turn up wind to take the air out of the sail,
take up the weight of the sail and boom on the topping lift – line specially for this,
release the downhaul – line that pulls the main sail down,
pull in reefing line while gently releasing main halyard – the line that pulls the mainsail up,
release the topping lift,
re-tension the downhaul,
turn back downwind.
It sounds like a lot to do but we can now have a reef in a few minutes after deciding we need one. This is however definitely a case of “practice makes perfect” and we have now have plenty of practice.
While crossing the Bay of Biscay we broke the first reefing line. It was already damaged and Heidi is really strong 🙂 In La Coruna we bought a new line and yesterday we replaced it. Our first reef is a “one line reef” which means you only pull on one line and it cleverly pulls down on both ends of the sail at once. That sounds simple but makes the actual mechanics much more complicated. The line runs backwards and forwards and round pulley after pulley. Trying to get the new line in without losing the ends or breaking anything was a real challenge and Neill needed a piece of chocolate to recover once it was done.
But today, when the wind got up, everything worked perfectly.
When we bought Artemis we were told that she had been deregistered from the British Registry. That fitted well with our plan of registering her in Gibraltar. Little did we know that this was the start of a tragi-comedy that would take months to run its course.
Our first information was that the Gibraltar Registry “only” needed originals of the bill of sale, the builders certificate and (of course) some money.
The bill of sale wasn’t a problem but we had never seen a builders certificate. The broker and the previous owner also did not have it and we received information that “back then” there wasn’t always a builders certificate. We contacted the first owner and he had a photocopy of the certificate but wasn’t sure if he had ever seen the original. We now knew that it had once existed but it could no longer be found.
After months spent trying to register Artemis, I approached the task of obtaining a radio license and registering the EPIRB with trepidation. I was already stressing about pages of forms and days of work. It turned out to be extremely easy and less than an hours work from beginning to end. Continue reading “Ship radio license and EPIRB registration”
This is a subject I approached with great respect. My research in Internet forums led me to believe that the insurance market is peopled by evil, money grabbing scrooges who hide behind small print and set unreasonable conditions before they will even agree to consider taking a huge chunk out of your boating money.
In 1991 the original owner paid the deposit to Orion Marine in Falmouth for a Rustler 36 that was to become hull number 56, “Artemis of Lleyn”. In 1992 she was displayed at the Southampton Boat Show.

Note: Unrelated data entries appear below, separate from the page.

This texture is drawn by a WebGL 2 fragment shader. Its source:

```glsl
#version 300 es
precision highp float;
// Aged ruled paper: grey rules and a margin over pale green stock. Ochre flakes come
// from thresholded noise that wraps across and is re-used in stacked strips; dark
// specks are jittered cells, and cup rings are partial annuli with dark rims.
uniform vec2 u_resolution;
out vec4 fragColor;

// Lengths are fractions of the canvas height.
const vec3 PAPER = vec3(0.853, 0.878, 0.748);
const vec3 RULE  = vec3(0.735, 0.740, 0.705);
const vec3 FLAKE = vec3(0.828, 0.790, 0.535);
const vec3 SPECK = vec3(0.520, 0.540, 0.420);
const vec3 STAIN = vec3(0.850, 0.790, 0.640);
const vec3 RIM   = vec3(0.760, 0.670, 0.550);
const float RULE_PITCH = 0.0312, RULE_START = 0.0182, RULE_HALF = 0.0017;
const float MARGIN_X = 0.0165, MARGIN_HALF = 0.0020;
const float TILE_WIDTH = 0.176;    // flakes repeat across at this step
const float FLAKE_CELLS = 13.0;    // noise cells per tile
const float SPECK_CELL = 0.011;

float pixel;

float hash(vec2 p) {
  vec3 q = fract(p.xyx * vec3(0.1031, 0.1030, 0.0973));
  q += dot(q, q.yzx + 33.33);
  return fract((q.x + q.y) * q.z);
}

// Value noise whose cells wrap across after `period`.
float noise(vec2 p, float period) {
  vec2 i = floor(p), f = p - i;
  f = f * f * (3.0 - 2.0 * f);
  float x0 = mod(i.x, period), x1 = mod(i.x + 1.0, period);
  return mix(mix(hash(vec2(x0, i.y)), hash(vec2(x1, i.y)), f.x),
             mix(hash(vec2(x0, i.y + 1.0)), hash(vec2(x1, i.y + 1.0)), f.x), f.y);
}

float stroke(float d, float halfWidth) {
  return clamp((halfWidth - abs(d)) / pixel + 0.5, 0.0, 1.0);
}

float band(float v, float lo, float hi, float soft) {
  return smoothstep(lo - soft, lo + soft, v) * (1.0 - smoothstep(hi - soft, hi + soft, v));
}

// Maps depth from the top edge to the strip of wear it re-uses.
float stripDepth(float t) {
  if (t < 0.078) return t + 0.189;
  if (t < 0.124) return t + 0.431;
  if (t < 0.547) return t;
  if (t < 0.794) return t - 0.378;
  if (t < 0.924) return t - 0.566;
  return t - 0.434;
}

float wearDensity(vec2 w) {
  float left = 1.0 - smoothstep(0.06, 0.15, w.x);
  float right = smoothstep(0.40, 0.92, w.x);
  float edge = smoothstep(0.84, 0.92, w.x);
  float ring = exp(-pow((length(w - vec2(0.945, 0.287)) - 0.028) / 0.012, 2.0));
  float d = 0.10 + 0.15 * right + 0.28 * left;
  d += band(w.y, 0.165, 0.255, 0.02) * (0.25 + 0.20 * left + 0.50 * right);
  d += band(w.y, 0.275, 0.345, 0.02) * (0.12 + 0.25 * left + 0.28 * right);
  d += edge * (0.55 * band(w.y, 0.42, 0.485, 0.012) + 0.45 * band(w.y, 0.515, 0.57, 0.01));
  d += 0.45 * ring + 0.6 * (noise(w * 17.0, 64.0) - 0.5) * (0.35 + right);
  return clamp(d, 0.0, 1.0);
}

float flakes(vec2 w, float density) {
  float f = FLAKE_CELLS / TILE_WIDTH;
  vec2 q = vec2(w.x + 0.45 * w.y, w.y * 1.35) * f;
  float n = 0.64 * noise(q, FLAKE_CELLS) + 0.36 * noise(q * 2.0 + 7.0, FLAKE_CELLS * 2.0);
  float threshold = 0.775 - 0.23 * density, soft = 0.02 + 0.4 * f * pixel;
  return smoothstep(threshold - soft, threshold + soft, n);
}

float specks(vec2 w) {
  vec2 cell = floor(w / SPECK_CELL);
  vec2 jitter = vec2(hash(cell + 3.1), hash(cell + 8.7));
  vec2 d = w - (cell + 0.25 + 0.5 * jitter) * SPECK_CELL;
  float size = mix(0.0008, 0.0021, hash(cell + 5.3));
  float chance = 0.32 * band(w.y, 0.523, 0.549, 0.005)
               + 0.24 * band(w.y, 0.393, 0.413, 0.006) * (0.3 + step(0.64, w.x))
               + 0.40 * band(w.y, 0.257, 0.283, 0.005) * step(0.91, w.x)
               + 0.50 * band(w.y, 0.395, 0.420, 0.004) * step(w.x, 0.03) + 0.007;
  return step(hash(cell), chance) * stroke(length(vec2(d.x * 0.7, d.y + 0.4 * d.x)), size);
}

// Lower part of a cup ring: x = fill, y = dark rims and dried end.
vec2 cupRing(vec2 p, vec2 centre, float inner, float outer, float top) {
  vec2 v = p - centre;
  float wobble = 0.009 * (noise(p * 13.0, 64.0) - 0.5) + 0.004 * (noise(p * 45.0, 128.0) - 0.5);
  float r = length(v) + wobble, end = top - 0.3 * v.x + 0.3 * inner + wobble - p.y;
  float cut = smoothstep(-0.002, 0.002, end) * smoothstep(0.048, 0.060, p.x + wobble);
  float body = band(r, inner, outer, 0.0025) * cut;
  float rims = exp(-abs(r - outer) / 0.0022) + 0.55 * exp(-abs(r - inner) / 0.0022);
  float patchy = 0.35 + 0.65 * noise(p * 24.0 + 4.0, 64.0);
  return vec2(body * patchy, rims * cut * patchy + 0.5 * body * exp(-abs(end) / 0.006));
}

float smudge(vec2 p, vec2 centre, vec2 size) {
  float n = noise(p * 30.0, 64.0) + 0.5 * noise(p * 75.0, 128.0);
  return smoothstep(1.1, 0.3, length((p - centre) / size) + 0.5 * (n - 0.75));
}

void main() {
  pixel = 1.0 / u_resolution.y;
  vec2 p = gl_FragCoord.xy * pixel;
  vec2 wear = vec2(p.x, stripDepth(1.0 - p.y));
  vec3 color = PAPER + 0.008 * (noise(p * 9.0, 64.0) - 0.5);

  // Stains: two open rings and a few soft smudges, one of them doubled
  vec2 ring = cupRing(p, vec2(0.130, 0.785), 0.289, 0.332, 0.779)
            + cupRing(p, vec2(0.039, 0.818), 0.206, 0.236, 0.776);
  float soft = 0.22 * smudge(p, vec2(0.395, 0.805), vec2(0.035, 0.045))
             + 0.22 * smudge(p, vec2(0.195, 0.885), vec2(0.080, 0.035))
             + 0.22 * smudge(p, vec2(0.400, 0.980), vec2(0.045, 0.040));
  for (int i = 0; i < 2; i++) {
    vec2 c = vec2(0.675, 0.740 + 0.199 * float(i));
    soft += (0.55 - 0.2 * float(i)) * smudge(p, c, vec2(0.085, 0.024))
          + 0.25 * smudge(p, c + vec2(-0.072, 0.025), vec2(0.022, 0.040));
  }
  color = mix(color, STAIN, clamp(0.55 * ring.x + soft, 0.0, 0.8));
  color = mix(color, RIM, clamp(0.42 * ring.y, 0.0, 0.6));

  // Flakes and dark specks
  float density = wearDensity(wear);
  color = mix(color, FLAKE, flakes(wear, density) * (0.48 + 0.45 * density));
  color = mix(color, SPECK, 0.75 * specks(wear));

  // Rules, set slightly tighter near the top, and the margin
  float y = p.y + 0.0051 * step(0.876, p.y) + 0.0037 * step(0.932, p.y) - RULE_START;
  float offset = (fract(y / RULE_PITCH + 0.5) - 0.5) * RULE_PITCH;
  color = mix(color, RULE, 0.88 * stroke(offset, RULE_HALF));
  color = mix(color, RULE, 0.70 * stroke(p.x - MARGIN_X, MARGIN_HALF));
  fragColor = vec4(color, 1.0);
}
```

Her first season of use was 1993.
During 1995 she did a circuit of the Atlantic and cruised in the Caribbean. After that she was in the Baltic for three years and cruised as far as the Russian border in Finland to the East and the Aaland islands in the North.
I knew that I wanted to sail; that was the easy bit. The hard bit was knowing what I wanted to sail.
Two weeks on a brand new Dufour 350 with self tacking jib showed me exactly what I didn’t want. A roll threw me on to the chart table and it broke. The locker fittings broke as you opened them and we found some screws on deck at the bottom of the mast. And the noise of the flat bottom at the bow slapping the waves was awful. Four weeks on a Jeanneau Sun Odyssey 37 were fun and most of the time I could actually reverse in to a marina, but deep down I knew I was looking for something else.
After 18 months I had read all the arguments in the Internet about sail area/displacement ratio, stability index and the angle of vanishing stability and was thoroughly confused. The only useful result of all my reading was that I was slowly getting a feel for what I should be expecting to pay for the boat of my dreams.